**Your objective**
After locating the line with "518C406 506 428" in the data that follows, return it and every later line exactly, up to and including the line with "515C672 505 650".

**The records**
_ _ _ _ _
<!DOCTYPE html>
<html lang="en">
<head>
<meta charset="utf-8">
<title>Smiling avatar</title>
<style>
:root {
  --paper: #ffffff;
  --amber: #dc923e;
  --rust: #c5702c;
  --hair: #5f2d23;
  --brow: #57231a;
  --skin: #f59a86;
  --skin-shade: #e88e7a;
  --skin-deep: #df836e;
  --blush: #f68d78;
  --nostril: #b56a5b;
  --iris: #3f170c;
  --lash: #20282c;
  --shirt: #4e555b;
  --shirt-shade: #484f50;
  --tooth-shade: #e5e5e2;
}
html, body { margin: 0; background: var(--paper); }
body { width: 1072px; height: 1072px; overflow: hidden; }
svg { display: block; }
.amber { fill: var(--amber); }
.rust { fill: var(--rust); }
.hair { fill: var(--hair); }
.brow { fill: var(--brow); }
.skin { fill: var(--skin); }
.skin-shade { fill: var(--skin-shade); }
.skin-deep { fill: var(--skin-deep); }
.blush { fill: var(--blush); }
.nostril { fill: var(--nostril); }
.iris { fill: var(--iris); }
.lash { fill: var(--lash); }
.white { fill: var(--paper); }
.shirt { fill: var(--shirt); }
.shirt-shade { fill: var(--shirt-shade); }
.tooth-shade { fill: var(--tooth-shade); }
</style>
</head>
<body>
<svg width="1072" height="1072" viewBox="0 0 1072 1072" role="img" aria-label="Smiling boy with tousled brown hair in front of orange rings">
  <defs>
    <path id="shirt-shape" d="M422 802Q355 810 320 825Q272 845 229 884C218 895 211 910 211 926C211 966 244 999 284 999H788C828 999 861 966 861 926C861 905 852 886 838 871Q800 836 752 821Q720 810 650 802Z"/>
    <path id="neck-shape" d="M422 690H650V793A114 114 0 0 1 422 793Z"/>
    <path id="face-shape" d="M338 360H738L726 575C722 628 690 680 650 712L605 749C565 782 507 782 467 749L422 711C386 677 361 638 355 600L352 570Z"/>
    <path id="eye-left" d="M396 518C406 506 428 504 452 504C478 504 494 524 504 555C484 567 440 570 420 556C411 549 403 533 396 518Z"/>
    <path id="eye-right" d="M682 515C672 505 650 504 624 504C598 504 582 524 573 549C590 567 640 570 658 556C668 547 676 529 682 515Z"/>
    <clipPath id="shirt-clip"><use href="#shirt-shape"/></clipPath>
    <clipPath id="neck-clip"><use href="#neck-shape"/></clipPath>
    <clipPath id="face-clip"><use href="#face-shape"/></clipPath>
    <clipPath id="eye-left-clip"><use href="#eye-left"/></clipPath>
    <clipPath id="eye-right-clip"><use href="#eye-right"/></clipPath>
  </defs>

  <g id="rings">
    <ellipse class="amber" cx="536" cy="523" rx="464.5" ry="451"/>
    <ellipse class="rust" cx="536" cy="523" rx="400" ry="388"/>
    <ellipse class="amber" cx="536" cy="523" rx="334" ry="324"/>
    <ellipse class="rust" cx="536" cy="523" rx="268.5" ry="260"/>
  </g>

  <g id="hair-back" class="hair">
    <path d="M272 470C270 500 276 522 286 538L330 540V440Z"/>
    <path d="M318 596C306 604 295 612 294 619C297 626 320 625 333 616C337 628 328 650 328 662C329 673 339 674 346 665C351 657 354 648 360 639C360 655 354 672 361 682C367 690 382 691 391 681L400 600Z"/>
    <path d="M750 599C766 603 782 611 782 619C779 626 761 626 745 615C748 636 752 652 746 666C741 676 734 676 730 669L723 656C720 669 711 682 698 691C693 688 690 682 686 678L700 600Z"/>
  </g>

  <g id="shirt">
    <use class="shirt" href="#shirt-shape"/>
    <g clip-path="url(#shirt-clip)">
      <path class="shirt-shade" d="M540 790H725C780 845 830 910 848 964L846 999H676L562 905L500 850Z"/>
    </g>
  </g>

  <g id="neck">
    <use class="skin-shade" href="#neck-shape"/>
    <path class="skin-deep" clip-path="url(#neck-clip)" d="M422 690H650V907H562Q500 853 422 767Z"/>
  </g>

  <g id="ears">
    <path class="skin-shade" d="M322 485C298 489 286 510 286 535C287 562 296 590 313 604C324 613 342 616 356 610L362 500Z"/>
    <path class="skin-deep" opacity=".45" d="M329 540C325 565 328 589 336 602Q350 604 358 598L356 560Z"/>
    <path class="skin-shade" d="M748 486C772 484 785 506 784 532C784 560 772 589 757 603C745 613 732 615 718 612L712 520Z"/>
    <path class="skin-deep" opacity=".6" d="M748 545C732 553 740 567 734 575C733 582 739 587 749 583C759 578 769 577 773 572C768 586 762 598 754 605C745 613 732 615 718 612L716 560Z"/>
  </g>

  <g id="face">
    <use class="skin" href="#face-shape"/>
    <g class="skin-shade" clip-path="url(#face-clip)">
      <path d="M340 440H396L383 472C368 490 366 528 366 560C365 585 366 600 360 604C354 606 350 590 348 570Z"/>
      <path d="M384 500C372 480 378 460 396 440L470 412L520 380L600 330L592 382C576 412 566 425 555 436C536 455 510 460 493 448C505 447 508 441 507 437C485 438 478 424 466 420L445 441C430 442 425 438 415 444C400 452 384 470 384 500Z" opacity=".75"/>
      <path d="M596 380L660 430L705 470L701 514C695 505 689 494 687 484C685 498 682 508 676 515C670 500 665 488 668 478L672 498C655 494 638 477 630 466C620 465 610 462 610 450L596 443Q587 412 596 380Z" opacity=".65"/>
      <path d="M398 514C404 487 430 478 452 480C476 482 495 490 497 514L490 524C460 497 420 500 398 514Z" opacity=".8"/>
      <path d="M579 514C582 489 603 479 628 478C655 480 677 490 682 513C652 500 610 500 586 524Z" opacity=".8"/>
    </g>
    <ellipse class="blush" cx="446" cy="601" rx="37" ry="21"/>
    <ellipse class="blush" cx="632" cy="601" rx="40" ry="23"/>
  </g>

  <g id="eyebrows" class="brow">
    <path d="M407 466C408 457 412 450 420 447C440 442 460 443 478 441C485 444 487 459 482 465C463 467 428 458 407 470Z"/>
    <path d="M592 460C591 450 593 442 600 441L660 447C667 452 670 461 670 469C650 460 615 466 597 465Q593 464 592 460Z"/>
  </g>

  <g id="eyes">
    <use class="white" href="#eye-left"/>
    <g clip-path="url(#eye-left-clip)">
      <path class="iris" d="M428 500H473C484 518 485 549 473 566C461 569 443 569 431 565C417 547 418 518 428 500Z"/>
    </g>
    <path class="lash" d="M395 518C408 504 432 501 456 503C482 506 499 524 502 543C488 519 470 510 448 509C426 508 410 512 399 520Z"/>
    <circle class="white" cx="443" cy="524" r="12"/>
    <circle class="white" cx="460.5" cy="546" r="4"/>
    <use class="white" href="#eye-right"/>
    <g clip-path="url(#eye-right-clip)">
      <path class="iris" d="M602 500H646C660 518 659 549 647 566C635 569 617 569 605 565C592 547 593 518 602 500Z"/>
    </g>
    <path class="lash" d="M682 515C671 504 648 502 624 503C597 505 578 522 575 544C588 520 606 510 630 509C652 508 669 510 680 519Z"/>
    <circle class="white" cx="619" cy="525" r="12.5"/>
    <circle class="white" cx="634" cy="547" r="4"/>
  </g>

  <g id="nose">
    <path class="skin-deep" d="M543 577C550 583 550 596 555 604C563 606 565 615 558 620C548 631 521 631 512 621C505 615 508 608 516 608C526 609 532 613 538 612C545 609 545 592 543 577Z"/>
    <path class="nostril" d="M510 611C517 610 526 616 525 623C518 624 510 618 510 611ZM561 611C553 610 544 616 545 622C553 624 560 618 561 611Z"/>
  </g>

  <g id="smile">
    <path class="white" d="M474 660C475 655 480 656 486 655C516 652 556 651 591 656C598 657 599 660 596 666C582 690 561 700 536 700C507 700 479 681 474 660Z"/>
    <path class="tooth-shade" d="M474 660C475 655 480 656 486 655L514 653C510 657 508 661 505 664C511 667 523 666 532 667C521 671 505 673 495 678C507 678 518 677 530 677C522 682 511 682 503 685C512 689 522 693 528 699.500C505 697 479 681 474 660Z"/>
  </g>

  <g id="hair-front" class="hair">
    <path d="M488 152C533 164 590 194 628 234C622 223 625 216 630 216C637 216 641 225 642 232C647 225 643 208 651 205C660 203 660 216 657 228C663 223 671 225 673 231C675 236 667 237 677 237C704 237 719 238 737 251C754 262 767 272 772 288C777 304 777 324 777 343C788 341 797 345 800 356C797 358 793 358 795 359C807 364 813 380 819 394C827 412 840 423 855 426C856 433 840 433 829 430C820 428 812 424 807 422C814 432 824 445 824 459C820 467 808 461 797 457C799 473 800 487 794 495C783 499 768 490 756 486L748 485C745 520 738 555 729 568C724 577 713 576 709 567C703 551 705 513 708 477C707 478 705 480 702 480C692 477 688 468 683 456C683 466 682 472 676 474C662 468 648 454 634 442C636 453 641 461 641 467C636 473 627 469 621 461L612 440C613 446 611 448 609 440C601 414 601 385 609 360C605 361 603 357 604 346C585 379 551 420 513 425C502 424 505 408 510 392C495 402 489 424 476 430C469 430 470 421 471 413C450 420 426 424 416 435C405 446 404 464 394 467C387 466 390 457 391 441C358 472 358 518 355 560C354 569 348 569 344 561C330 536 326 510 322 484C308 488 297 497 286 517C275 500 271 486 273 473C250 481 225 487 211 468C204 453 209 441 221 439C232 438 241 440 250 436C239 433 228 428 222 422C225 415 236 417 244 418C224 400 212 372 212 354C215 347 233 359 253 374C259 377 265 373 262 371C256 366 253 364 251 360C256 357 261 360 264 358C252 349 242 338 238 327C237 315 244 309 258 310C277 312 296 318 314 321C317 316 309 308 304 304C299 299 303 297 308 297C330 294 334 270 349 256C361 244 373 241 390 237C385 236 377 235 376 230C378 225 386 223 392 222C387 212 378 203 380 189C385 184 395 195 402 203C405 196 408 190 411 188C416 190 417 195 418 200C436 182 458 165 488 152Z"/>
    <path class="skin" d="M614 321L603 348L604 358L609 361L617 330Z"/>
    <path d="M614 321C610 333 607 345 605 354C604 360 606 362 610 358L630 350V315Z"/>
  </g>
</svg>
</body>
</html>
_ _ _ _ _
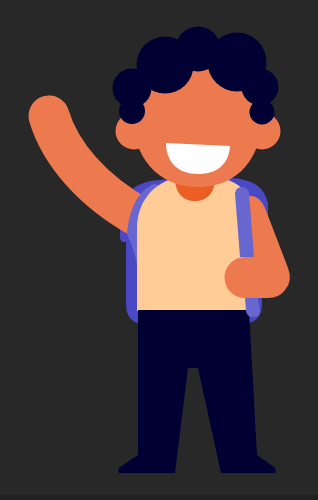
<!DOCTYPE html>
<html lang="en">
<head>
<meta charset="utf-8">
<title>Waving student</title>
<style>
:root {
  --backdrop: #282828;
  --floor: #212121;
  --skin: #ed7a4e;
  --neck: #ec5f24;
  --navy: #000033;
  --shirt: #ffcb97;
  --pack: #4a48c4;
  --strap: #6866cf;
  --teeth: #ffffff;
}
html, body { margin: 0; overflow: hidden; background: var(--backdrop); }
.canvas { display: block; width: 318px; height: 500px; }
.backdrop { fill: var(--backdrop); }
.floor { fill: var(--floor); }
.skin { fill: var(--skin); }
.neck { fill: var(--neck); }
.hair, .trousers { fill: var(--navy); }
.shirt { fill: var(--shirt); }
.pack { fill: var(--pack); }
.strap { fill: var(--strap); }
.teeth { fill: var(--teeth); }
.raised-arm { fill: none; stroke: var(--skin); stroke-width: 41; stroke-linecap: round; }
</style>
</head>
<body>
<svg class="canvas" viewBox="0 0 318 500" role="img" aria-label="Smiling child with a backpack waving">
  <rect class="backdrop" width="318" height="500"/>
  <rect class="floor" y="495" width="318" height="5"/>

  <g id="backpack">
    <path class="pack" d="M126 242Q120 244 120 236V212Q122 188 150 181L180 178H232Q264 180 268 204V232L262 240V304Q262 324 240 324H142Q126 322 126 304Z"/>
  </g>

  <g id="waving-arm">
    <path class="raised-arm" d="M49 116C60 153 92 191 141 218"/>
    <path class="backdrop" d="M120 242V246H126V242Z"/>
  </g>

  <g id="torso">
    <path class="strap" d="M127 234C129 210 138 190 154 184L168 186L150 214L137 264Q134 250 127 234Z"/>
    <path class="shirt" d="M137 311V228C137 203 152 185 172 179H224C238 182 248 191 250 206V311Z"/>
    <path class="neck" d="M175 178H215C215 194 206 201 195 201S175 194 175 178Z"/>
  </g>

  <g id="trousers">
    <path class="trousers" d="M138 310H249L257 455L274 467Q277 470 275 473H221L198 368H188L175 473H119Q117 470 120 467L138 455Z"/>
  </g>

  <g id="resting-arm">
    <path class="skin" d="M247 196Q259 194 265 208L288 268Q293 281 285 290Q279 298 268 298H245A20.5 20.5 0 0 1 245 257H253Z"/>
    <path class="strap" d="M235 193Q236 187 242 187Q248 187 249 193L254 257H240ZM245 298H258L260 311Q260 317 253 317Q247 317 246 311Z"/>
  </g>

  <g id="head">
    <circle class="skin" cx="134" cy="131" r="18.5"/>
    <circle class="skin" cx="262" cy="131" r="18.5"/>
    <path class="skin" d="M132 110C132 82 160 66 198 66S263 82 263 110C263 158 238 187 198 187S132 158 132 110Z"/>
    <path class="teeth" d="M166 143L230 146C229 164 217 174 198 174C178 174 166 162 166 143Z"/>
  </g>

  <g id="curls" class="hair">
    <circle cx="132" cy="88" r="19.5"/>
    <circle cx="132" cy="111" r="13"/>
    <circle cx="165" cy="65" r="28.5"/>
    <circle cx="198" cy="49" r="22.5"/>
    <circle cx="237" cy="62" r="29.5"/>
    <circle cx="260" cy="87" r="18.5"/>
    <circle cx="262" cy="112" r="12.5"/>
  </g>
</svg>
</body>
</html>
_ _ _ _ _
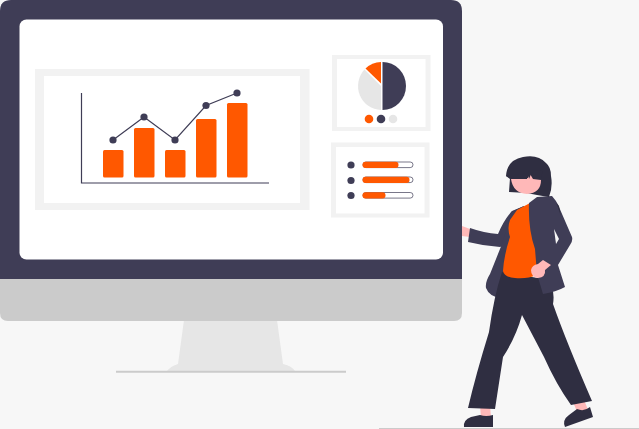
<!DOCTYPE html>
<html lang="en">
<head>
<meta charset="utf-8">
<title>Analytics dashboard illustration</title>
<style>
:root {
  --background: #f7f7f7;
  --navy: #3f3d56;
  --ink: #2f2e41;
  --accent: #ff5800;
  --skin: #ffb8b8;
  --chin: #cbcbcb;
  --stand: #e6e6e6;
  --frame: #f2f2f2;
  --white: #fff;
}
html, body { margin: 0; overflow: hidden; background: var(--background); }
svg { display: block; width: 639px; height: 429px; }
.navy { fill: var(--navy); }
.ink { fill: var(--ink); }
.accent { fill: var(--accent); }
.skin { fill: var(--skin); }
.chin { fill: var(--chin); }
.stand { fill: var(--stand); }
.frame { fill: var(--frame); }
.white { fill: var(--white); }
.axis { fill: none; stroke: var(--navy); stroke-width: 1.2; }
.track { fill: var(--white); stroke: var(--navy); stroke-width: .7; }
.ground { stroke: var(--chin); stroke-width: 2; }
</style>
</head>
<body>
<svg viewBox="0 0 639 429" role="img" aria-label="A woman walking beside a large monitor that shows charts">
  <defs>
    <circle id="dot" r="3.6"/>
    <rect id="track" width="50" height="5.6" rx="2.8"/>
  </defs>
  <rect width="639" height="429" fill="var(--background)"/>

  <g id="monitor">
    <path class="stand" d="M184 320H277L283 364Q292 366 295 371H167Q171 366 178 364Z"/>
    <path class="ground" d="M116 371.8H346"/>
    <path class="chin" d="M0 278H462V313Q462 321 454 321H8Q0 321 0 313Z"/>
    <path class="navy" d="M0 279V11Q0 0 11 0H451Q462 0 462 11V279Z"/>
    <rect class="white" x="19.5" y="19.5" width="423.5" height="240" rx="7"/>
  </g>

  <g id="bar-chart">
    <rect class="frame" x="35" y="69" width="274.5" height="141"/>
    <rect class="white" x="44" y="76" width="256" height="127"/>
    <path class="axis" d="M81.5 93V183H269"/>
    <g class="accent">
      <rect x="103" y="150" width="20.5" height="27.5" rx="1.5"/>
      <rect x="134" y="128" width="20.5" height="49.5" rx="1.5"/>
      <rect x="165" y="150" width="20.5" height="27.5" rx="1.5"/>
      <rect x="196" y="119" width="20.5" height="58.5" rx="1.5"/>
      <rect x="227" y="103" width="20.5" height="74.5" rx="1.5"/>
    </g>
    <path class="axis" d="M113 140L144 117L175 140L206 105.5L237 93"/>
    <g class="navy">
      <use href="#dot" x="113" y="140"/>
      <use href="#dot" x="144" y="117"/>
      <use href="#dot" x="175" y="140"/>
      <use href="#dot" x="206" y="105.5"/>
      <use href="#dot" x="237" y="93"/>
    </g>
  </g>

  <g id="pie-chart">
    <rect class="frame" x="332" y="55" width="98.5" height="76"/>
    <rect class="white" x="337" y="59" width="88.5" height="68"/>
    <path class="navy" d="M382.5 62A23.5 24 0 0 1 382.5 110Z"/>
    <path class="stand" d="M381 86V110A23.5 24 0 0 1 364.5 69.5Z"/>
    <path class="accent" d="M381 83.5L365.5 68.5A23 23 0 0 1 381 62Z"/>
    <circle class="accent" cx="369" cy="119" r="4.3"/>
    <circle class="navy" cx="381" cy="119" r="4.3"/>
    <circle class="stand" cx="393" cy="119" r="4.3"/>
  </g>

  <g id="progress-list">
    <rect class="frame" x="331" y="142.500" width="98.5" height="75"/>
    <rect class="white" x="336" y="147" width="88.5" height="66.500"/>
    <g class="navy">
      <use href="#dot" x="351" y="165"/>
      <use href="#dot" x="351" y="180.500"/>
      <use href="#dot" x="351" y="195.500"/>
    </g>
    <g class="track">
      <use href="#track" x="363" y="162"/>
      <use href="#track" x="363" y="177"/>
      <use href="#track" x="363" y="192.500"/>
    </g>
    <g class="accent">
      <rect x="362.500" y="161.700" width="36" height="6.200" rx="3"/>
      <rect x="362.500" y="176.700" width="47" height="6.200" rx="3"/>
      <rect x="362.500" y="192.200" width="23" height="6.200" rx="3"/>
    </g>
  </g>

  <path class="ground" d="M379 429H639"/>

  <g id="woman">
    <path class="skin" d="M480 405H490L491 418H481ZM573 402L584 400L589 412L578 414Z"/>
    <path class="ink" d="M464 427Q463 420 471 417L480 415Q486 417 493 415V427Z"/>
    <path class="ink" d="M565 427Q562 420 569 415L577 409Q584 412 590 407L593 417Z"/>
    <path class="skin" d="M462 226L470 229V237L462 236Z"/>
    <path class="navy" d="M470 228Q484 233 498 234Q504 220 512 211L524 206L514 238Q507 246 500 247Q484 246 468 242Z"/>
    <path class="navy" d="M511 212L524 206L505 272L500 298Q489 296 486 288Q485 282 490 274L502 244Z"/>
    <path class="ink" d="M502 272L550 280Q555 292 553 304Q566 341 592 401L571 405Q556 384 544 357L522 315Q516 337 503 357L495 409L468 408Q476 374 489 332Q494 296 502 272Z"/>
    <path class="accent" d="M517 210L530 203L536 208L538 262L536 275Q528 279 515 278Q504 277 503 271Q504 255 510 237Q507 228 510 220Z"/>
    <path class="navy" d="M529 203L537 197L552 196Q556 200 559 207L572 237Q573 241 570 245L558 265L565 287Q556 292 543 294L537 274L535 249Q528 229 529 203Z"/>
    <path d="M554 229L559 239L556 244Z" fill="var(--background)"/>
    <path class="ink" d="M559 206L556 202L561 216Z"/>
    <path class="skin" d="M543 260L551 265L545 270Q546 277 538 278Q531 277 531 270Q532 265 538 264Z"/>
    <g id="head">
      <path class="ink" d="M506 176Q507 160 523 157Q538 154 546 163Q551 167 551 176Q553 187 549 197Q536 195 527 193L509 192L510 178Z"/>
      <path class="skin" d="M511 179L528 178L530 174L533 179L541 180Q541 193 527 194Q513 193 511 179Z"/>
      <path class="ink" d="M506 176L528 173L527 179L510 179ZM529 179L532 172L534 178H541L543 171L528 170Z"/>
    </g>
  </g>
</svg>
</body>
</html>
_ _ _ _ _
**Problem solution**
    <path id="eye-left" d="M396 518C406 506 428 504 452 504C478 504 494 524 504 555C484 567 440 570 420 556C411 549 403 533 396 518Z"/>
    <path id="eye-right" d="M682 515C672 505 650 504 624 504C598 504 582 524 573 549C590 567 640 570 658 556C668 547 676 529 682 515Z"/>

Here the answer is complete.